Bespoke shoemaker James Young, centre, his partner designer Elliat Rich and their children Ace and Golda with Mike Gillam, left. Source: News Corp Australia
From The Australian, 3rd may 2014
BESPOKE shoes, biodynamic dates and a nascent cafe culture so hip and self conscious it could be Melbourne’s aren’t found in every country town, but then Alice Springs has rarely been average.
Since pioneer days a boom or bust town, Alice is now in the grip of a downturn after the end of stimulus spending. Many shops in Todd Mall stand empty. But here and there are green shoots of new life.
A side effect of the recent burst of government spending was an influx of educated 20- and 30-somethings, a few of whom stayed on and are now setting up businesses of their own.
About 70km from town, five friends have taken over a lapsed 75ha date orchard to establish a cooperative called the Desert Fruit Company, through which they hope to refine techniques for arid-zone agriculture. All are veterans of the construction industry or the so-called “Aboriginal industry”.
“We want to grow figs, carob, asparagus, mulga seeds and pistachios,” said Ben Wall, one of the five. “It’s probably a five-year plan.”
Ella McHenry, another of the group, quickly corrects that to 25 years.
“There’s lots of people doing permaculture in high rainfall areas, but hardly any trying it in areas like this,” Ms McHenry said. “You can’t just wait for the government to keep dishing up money so we can have these nice programs where we go around in four-wheel-drives talking to people; you’ve actually got to have your own thing.
“We’re in an incredibly fortunate situation; I have to pinch myself every time the sun comes up. Then the flies come along.”
Entrepreneur Chris Wilkinson revamped his cafe, Page 27, to cater to the town’s arts establishment when he took it over about three years ago, but the clientele is now mainly professionals, businessfolk and discerning travellers. More recently, he started a bolder venture, a trendy tapas bar called Epilogue Lounge.
“Many people that come through here are from big cities, so they’re used to this kind of place,” Mr Wilkinson said. “The businesses that are thriving are the smaller ones, the boutique businesses whose owners have put a lot of thought into unusual products and new ideas.”
The same appears true of existing shops: Red Centre specialist Red Kangaroo Books is the only bookstore left in town, while several of the more generic souvenir stores look tired.
Where the coffee machine leads, hipsters tend to follow. Shoemaker James Young and designer Elliat Rich will launch their studio, Elbowrkshp, this weekend, part of an arts precinct being established by long-time Alice Springs resident Mike Gillam.
“People want not only a beautiful object, but some sort of ethical rigour and a local story that becomes embedded in that object,” Rich says.
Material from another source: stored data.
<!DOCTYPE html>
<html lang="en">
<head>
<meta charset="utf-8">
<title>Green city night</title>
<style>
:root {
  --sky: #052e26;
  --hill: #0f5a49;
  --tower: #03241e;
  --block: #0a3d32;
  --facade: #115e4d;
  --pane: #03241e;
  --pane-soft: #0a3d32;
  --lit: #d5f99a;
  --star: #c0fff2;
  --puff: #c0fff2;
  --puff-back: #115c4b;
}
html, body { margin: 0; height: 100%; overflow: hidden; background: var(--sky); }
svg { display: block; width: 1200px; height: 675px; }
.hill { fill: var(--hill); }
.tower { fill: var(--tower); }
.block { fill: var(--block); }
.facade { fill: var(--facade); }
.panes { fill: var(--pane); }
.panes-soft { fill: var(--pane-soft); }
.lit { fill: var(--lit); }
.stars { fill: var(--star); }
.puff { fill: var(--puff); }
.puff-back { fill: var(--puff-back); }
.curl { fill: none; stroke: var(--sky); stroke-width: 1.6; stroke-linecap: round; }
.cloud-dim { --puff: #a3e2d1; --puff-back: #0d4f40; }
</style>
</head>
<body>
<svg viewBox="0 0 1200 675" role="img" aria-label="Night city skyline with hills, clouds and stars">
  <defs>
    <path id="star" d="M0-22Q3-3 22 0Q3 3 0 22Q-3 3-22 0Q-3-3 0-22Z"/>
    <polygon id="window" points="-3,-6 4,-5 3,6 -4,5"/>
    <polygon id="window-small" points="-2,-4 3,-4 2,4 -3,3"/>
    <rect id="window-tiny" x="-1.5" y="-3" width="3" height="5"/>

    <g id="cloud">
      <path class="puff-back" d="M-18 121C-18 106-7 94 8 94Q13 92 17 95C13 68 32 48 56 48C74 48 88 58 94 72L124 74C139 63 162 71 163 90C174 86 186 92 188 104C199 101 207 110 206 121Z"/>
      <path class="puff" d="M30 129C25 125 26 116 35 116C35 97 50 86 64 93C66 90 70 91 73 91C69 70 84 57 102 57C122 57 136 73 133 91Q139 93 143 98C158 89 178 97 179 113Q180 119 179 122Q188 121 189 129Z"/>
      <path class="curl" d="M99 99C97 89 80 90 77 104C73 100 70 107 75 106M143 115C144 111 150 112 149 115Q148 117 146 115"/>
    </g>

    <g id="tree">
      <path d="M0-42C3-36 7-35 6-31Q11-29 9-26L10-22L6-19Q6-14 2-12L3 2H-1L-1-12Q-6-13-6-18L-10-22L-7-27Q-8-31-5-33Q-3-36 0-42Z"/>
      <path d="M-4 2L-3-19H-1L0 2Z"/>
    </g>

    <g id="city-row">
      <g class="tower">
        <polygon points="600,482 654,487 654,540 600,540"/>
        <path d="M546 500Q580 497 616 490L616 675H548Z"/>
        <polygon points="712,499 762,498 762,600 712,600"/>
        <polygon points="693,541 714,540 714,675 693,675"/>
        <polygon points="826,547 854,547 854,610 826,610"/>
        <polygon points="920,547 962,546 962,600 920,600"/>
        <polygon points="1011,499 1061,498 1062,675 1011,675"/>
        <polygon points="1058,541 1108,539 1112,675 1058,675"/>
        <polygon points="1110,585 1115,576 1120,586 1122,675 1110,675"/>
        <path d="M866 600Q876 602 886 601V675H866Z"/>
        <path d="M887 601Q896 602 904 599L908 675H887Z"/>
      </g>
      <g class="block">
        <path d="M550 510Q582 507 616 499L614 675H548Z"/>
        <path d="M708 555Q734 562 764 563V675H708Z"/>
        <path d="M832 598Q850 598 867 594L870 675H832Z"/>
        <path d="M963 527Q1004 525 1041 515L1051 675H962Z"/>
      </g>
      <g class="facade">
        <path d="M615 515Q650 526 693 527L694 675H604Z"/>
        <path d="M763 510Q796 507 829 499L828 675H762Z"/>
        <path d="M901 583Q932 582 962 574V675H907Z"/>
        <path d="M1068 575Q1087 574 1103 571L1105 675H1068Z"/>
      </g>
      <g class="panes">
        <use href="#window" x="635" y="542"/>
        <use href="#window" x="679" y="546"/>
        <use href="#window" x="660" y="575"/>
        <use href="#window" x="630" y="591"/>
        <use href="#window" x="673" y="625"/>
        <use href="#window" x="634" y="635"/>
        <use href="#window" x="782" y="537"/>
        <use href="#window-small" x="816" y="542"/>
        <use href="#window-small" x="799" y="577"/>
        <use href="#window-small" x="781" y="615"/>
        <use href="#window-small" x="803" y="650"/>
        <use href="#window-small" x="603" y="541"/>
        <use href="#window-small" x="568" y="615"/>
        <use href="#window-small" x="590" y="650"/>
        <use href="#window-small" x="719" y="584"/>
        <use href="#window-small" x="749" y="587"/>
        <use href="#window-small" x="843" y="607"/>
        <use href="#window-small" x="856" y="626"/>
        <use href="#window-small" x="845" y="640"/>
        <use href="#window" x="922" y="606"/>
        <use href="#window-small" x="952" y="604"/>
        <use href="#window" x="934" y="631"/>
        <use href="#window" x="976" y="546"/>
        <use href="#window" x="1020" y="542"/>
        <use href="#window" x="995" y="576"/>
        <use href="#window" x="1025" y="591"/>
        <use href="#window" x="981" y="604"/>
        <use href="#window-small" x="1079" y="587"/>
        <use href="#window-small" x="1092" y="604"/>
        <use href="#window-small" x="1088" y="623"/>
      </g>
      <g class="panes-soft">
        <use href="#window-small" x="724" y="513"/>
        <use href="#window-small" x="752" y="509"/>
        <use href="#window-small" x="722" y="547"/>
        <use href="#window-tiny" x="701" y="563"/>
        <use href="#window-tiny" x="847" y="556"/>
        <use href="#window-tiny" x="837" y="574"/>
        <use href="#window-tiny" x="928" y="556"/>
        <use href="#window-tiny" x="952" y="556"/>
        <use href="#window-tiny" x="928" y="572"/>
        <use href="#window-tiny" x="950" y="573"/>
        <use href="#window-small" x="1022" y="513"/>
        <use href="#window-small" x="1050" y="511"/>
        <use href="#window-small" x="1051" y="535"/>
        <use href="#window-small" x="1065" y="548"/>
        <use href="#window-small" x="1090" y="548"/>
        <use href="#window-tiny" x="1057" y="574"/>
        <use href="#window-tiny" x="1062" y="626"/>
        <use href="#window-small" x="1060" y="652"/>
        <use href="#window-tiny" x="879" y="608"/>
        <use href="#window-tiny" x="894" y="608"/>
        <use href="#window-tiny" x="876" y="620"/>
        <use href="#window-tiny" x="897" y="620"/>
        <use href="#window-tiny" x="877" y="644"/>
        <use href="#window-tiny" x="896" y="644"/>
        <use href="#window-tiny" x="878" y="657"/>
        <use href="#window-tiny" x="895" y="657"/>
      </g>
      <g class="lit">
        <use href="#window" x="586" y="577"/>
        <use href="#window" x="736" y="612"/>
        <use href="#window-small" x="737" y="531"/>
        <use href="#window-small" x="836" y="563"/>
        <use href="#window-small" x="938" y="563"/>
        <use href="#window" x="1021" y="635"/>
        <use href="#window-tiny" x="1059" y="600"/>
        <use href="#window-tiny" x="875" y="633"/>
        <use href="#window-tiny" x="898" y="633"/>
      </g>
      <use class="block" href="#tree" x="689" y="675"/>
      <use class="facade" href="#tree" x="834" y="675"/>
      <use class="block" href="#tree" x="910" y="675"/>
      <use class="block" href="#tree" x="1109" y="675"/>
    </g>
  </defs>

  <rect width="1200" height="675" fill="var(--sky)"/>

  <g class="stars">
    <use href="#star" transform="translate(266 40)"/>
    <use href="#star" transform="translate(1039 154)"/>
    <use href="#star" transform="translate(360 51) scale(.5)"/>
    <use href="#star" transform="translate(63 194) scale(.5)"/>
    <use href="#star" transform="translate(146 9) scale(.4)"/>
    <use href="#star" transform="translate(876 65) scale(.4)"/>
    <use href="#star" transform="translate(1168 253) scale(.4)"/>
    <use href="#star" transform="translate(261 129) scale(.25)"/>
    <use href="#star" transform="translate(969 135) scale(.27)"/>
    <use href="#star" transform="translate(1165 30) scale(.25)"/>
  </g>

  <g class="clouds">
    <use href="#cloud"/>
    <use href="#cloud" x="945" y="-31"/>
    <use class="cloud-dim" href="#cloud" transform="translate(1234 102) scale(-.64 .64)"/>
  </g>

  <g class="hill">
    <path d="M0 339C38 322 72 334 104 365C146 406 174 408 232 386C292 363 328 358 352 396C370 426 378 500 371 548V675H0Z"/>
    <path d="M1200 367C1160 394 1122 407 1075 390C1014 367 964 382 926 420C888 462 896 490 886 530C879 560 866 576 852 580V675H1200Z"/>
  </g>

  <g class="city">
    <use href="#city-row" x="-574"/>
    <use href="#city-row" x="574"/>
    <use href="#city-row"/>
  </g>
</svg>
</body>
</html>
Mr Gillam thinks having the two working from his precinct — Rich’s business is already established — will attract others.
Kay Eade, Central Australia’s representative to the Chamber of Commerce Northern Territory, hopes this younger generation of entrepreneurs, which includes the scions of established Alice Springs families, will help pull the town’s economy through.
“It’s business entrepreneurs mixed with arts people that are going to bring life back into the mall, I hope,” Ms Eade said. “This region has got so much promise, but something needs to break.”
Resources companies are exploring in central Australia, but many deposits uncovered so far would be uneconomic to extract, or the companies responsible for them lack investment.
A great deal of hope has been attached to Asian tourism, but Chinese travellers in particular are fond of casinos and resort-style accommodation that does not necessarily fit with the Red Centre’s remote beauty.
“At the moment, I don’t think the Chinese are thinking of Central Australia as a tourism destination,” Ms Eade said.
One alternative is to pursue domestic weekend travellers and the adventure sports market. A few days in Alice Springs is not much more expensive than a stay outside Sydney.
“There used to be huge busloads of people coming here who all bought indigenous art,” Mr Wilkinson said. “I don’t think Alice Springs has fully adjusted yet.”
Gradually, though, that is starting to change. Even though it may now be wrapped in fancy tailoring, hidden behind glasses and bathed in caffeine, the Red Centre’s pioneering spirit is alive yet.